A lot of the therapy work I do is helping couples and partners understand what their contributions to the relationship are, and how they can start making changes for the better, specifically with communication. Specifically, when communicating with your spouse, it’s important to make sure that you are not part of the problem, but part of the solution.
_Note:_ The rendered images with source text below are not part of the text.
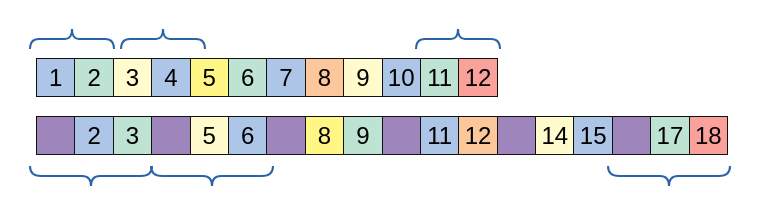
<!DOCTYPE html>
<html lang="en">
<head>
<meta charset="utf-8">
<title>Numbered cell sequences</title>
<style>
:root {
  --blue: #adc5e7;
  --green: #bee3d3;
  --cream: #fffbcc;
  --yellow: #fff685;
  --orange: #fdc79c;
  --red: #f9a19a;
  --purple: #9e86bd;
  --line: #111;
  --brace: #2a63a8;
}
* { box-sizing: border-box; }
body { margin: 0; background: #fff; }
.diagram {
  position: relative;
  width: 761px;
  height: 216px;
  padding: 58px 0 0 36px;
  display: flex;
  flex-direction: column;
  align-items: flex-start;
  gap: 19px;
  overflow: hidden;
  background: #fff;
}
.sequence {
  display: grid;
  grid-auto-flow: column;
  grid-auto-columns: 38.4px;
  height: 39px;
  border-left: 1px solid var(--line);
}
.cell {
  display: flex;
  align-items: center;
  justify-content: center;
  border: solid var(--line);
  border-width: 1px 1px 1px 0;
  font: 24px/1 "Liberation Sans", Arial, sans-serif;
  color: #000;
}
.blue { background: var(--blue); }
.green { background: var(--green); }
.cream { background: var(--cream); }
.yellow { background: var(--yellow); }
.orange { background: var(--orange); }
.red { background: var(--red); }
.purple { background: var(--purple); }
.braces {
  position: absolute;
  inset: 0;
  fill: none;
  stroke: var(--brace);
  stroke-width: 2;
}
</style>
</head>
<body>
<main class="diagram">
  <div class="sequence">
    <span class="cell blue">1</span>
    <span class="cell green">2</span>
    <span class="cell cream">3</span>
    <span class="cell blue">4</span>
    <span class="cell yellow">5</span>
    <span class="cell green">6</span>
    <span class="cell blue">7</span>
    <span class="cell orange">8</span>
    <span class="cell cream">9</span>
    <span class="cell blue">10</span>
    <span class="cell green">11</span>
    <span class="cell red">12</span>
  </div>
  <div class="sequence">
    <span class="cell purple"></span>
    <span class="cell blue">2</span>
    <span class="cell green">3</span>
    <span class="cell purple"></span>
    <span class="cell cream">5</span>
    <span class="cell blue">6</span>
    <span class="cell purple"></span>
    <span class="cell yellow">8</span>
    <span class="cell green">9</span>
    <span class="cell purple"></span>
    <span class="cell blue">11</span>
    <span class="cell orange">12</span>
    <span class="cell purple"></span>
    <span class="cell cream">14</span>
    <span class="cell blue">15</span>
    <span class="cell purple"></span>
    <span class="cell green">17</span>
    <span class="cell red">18</span>
  </div>
  <svg class="braces" width="761" height="216" viewBox="0 0 761 216" aria-hidden="true">
    <defs>
      <path id="brace-pair" d="M0 20C0 13 3 10 9 10H35Q42 10 42 0Q42 10 49 10H75C81 10 84 13 84 20"/>
      <path id="brace-triple" d="M0 0C0 7 4 10 11 10H52Q61 10 61 20Q61 10 70 10H111C118 10 122 7 122 0"/>
    </defs>
    <use href="#brace-pair" x="30" y="29"/>
    <use href="#brace-pair" x="121" y="29"/>
    <use href="#brace-pair" x="416" y="29"/>
    <use href="#brace-triple" x="30" y="166"/>
    <use href="#brace-triple" x="151" y="166"/>
    <use href="#brace-triple" x="608" y="166"/>
  </svg>
</main>
</body>
</html>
I bet many of you have already seen the recent Brene’ Brown video making the rounds where she calls out the myth of marriage being a 50/50 partnership.